  • Create incentives for long-term, best-value infrastructure delivery. The administration or Congress could recognize high-achievers who are implementing elements of BPC’s New American Model for Investment in Infrastructure. In addition to recognition through an award-type program, applicants that receive the special designation could get extra weight in competitive grant programs or be prioritized for expedited permitting.
  • Create a coordinating council of the federal agencies that run infrastructure programs. This could be done administratively or Members of Congress could introduce legislation to accomplish it. The council could identify ways to align requirements and regulations that impact private investment, ultimately leading to creation of a government-wide “one-stop shop.” Recent efforts like the Federal Permitting Improvement Council, created by executive order and codified in the FAST Act, provide a great model for coordinating the many agencies involved in supporting infrastructure investment.
  • Conduct a federal asset inventory. Such an effort would transparently document federal needs and identify opportunities to capture additional value from federal assets. The administration should also review guidance affecting federal property (such as OMB Circular A-11) and amend those that inhibit partnerships with the private sector.
  • Issue a new EO or introduce a bill to cover any changes that require legislative action:
    • Designate CEQ and OMB as final decision makers in multi-agency reviews
    • Double the number of projects on the permitting dashboard
    • Order agencies to conduct simultaneous reviews
    • Direct all agencies to track time and cost of permitting and reviews
  • Hold a series of summits and online dialogues on:
    • Water infrastructure and what solutions the federal government can implement
    • Long-term infrastructure risk and how to manage it
    • Rural infrastructure and how the private sector can get involved
    • Regulatory barriers to private sector involvement and how they can be addressed
    • Institutional investors: what do they need to participate more in US projects
  • Direct OMB to review TIFIA credit scoring and align its risk-weighting with actual experience.
There are several actions that both Congress and the administration should take to improve infrastructure. 

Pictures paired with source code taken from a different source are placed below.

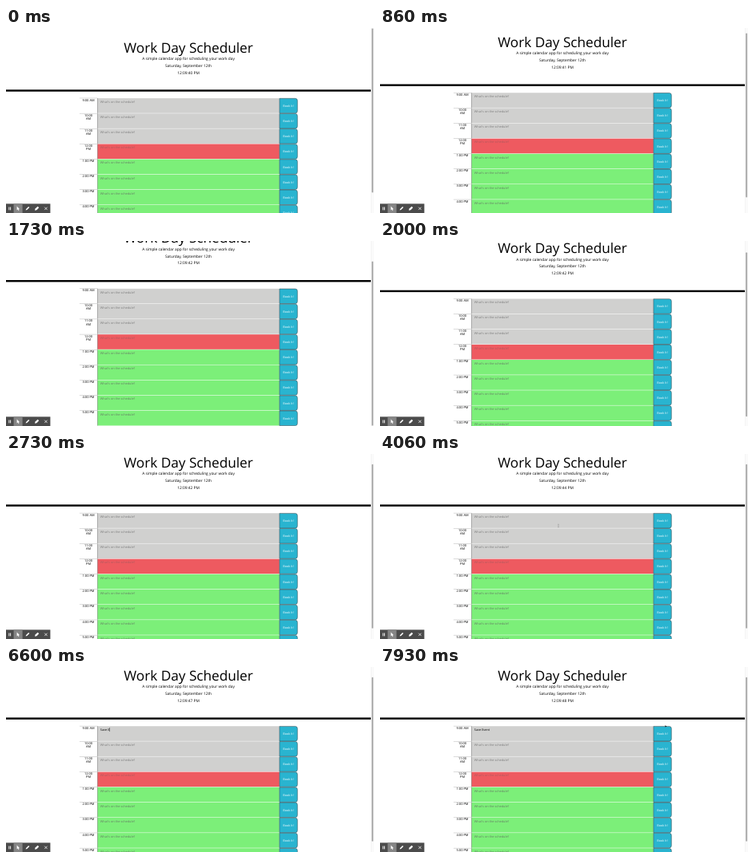
Recreate the animation shown at these times as an HTML page. Size 460 px wide and 232 px high, loop 8000 ms.

```html
<!DOCTYPE html>
<html lang="en">
<head>
<meta charset="utf-8">
<title>Work Day Scheduler</title>
<style>
html, body { margin: 0; width: 100%; height: 100%; overflow: hidden; background: #fff; }
svg { display: block; width: 460px; height: 232px; }
text { font-family: "Open Sans", sans-serif; text-rendering: geometricPrecision; white-space: pre; }
</style>
</head>
<body>
<svg id="stage" viewBox="0 0 460 232"></svg>
<script>
const LOOP = 8000, FPS = 15;
const ROW_TOP = 88.1, ROW_H = 19.13, TEXT_X = 117.8;
const VIEW_H = 232, PAGE_H = 260.3;
const stage = document.getElementById('stage');

function add(parent, tag, attrs, content) {
  const node = document.createElementNS('http://www.w3.org/2000/svg', tag);
  for (const key in attrs) node.setAttribute(key, attrs[key]);
  if (content) node.textContent = content;
  parent.appendChild(node);
  return node;
}
const box = (parent, x, y, width, height, fill) =>
  add(parent, 'rect', { x, y, width, height, fill });
const label = (parent, x, y, size, content, fill = '#000', anchor = 'middle') =>
  add(parent, 'text', { x, y, 'font-size': size, fill, 'text-anchor': anchor }, content);
const shape = (parent, d, fill, stroke = 'none', width = 0) =>
  add(parent, 'path', { d, fill, stroke, 'stroke-width': width });

const TENSES = {
  past: ['#d0d0cf', '#7c7c7c'],
  present: ['#ee5a60', '#ae5a5e'],
  future: ['#7cef79', '#667c66']
};
const HOURS = ['9:00 AM', '10:00 AM', '11:00 AM', '12:00 PM', '1:00 PM',
  '2:00 PM', '3:00 PM', '4:00 PM', '5:00 PM'];

// Page content
box(stage, 0, 0, 460, 232, '#fff');
const page = add(stage, 'g', {});
label(page, 228, 30.6, 17.2, 'Work Day Scheduler');
label(page, 228, 40.3, 4.8, 'A simple calendar app for scheduling your work day');
label(page, 228, 49, 4.8, 'Saturday, September 12th');
const clock = label(page, 228, 57.7, 4.8, '');
box(page, 0, 77.3, 456.2, 2.4, '#000');

const notes = HOURS.map((hour, i) => {
  const y = ROW_TOP + i * ROW_H;
  const [fill, hint] = TENSES[i < 3 ? 'past' : i === 3 ? 'present' : 'future'];
  box(page, 91.9, y - 0.3, 22.5, 0.35, '#999');
  const parts = hour.length > 7 ? hour.split(' ') : [hour];
  parts.forEach((part, k) => label(page, 103, y + 3.4 + k * 4.1, 4, part));
  box(page, 114.4, y, 227.4, ROW_H - 0.5, fill);
  box(page, 114.2, y, 0.4, ROW_H - 0.4, '#555');
  shape(page, `M341.9 ${y + 0.2}h19.6q2.8 0 2.8 2.8v${ROW_H - 6.2}q0 2.8 -2.8 2.8h-19.6z`,
    '#29b4d0', '#3b4a50', 0.55);
  label(page, 353, y + 10.9, 3.75, 'Book It!', '#fff');
  return label(page, TEXT_X, y + 5.8, 3.86, "What's on the schedule?", hint, 'start');
});
const note = notes[0];
const caret = box(page, 0, ROW_TOP + 1.9, 0.45, 4.8, '#000');

// Scrollbar
box(stage, 456.2, 0, 3.8, 232, '#fafafa');
box(stage, 456.2, 0, 0.3, 232, '#e4e4e4');
const thumb = add(stage, 'rect', { x: 457.2, y: 0, width: 1.9, rx: 0.95,
  height: VIEW_H * VIEW_H / PAGE_H - 0.8, fill: '#a9a9a9' });

// Recorder toolbar
box(stage, 0, 220.4, 55.4, 11.6, '#4b4b4b');
box(stage, 9.6, 220.4, 11, 11.6, '#858585');
box(stage, 3.4, 224.5, 0.9, 3.9, '#fff');
box(stage, 5.2, 224.5, 0.9, 3.9, '#fff');
shape(stage, 'M13.6 223.6v5l1.2-1.1 .9 1.8 .7-.4-.8-1.7h1.5z', '#fff');
shape(stage, 'M24.6 228.6l.5-1.7 3-3 1.2 1.2-3 3z', '#fff');
shape(stage, 'M36 228.8l.6-2.4 3-2.7 1.6 1.6-2.8 2.9z', '#fff');
shape(stage, 'M48.2 224.7l3.4 3.4m0-3.4l-3.4 3.4', 'none', '#fff', 0.75);

// Mouse pointers, tip or centre at the origin
const beam = shape(stage, 'M-.6 -1.8h1.2M0 -1.8v3.6M-.6 1.8h1.2', 'none', '#777', 0.4);
const arrow = shape(stage, 'M0 0v2.6l.7-.6h1.1z', '#000');

// Keyframes: [time, value]
const SCROLL = [[550, 0], [800, 4.5], [1000, 11.5], [1200, 16.4], [1400, 19], [1467, 20.4],
  [1600, 26], [1720, 28.3], [1750, 28.3], [1867, 23.5], [2000, 15.6], [2133, 13.9]];
const BEAM_X = [[3330, 240], [4060, 223]];
const BEAM_Y = [[3330, 160], [4060, 90]];
const ARROW_X = [[7790, 350], [7930, 356.6]];
const ARROW_Y = [[7790, 77], [7930, 72.9]];
const TICKS = [460, 1460, 3060, 3460, 4460, 5460, 6460, 7460];
const TYPED = 'Save Event';
const KEYS = [5000, 5060, 5130, 5200, 6060, 6600, 6800, 7000, 7060, 7200];
const CARET_ON = [[4600, 5660], [6060, 7660]];

function track(keys, t) {
  if (t <= keys[0][0]) return keys[0][1];
  for (let i = 1; i < keys.length; i++) {
    const [t0, a] = keys[i - 1], [t1, b] = keys[i];
    if (t <= t1) return a + (b - a) * (t - t0) / (t1 - t0);
  }
  return keys[keys.length - 1][1];
}
const passed = (times, t) => times.filter(at => t >= at).length;
const show = (node, on) => node.setAttribute('visibility', on ? 'visible' : 'hidden');
const place = (node, x, y) => node.setAttribute('transform', `translate(${x} ${y})`);

function draw(ms) {
  const t = Math.floor((ms % LOOP + 7) * FPS / 1000) * 1000 / FPS;
  const scroll = track(SCROLL, t);
  place(page, 0, -scroll);
  thumb.setAttribute('y', 0.4 + scroll * VIEW_H / PAGE_H);
  clock.textContent = `12:09:${40 + passed(TICKS, t)} PM`;

  const typed = TYPED.slice(0, passed(KEYS, t));
  note.textContent = typed || "What's on the schedule?";
  note.setAttribute('fill', typed ? '#000' : TENSES.past[1]);
  const width = typed ? note.getComputedTextLength() : 0;
  caret.setAttribute('x', TEXT_X + width + 0.2);
  show(caret, CARET_ON.some(([from, to]) => t >= from && t < to));

  show(beam, t >= 3330 && t < 5000);
  place(beam, track(BEAM_X, t), track(BEAM_Y, t));
  show(arrow, t >= 7790);
  place(arrow, track(ARROW_X, t), track(ARROW_Y, t));
}

const start = performance.now();
function loop() {
  draw(performance.now() - start);
  requestAnimationFrame(loop);
}
loop();
</script>
</body>
</html>
```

Congress-Specific Actions

  • Introduce legislation to create a challenge program to improve infrastructure delivery and get better value. Funds would be used to support state and local agencies that come forward with innovative ways to improve their procurements rules, risk management, long-term performance and efficiency, etc.
  • Introduce legislation to authorize new financing tools. These will serve as important markers for inclusion in an infrastructure package later in the session. Financing tools that should be considered include:
    • Direct payment bonds
    • Private activity bonds
    • Tax credits for qualified infrastructure investments
    • Expansion of Real Estate Investment Trusts (REITs) and Master Limited Partnerships (MLPs) to additional types of infrastructure

KEYWORDS: EXECUTIVE COUNCIL ON INFRASTRUCTURE, P3S, 115TH CONGRESS, PRESIDENT DONALD TRUMP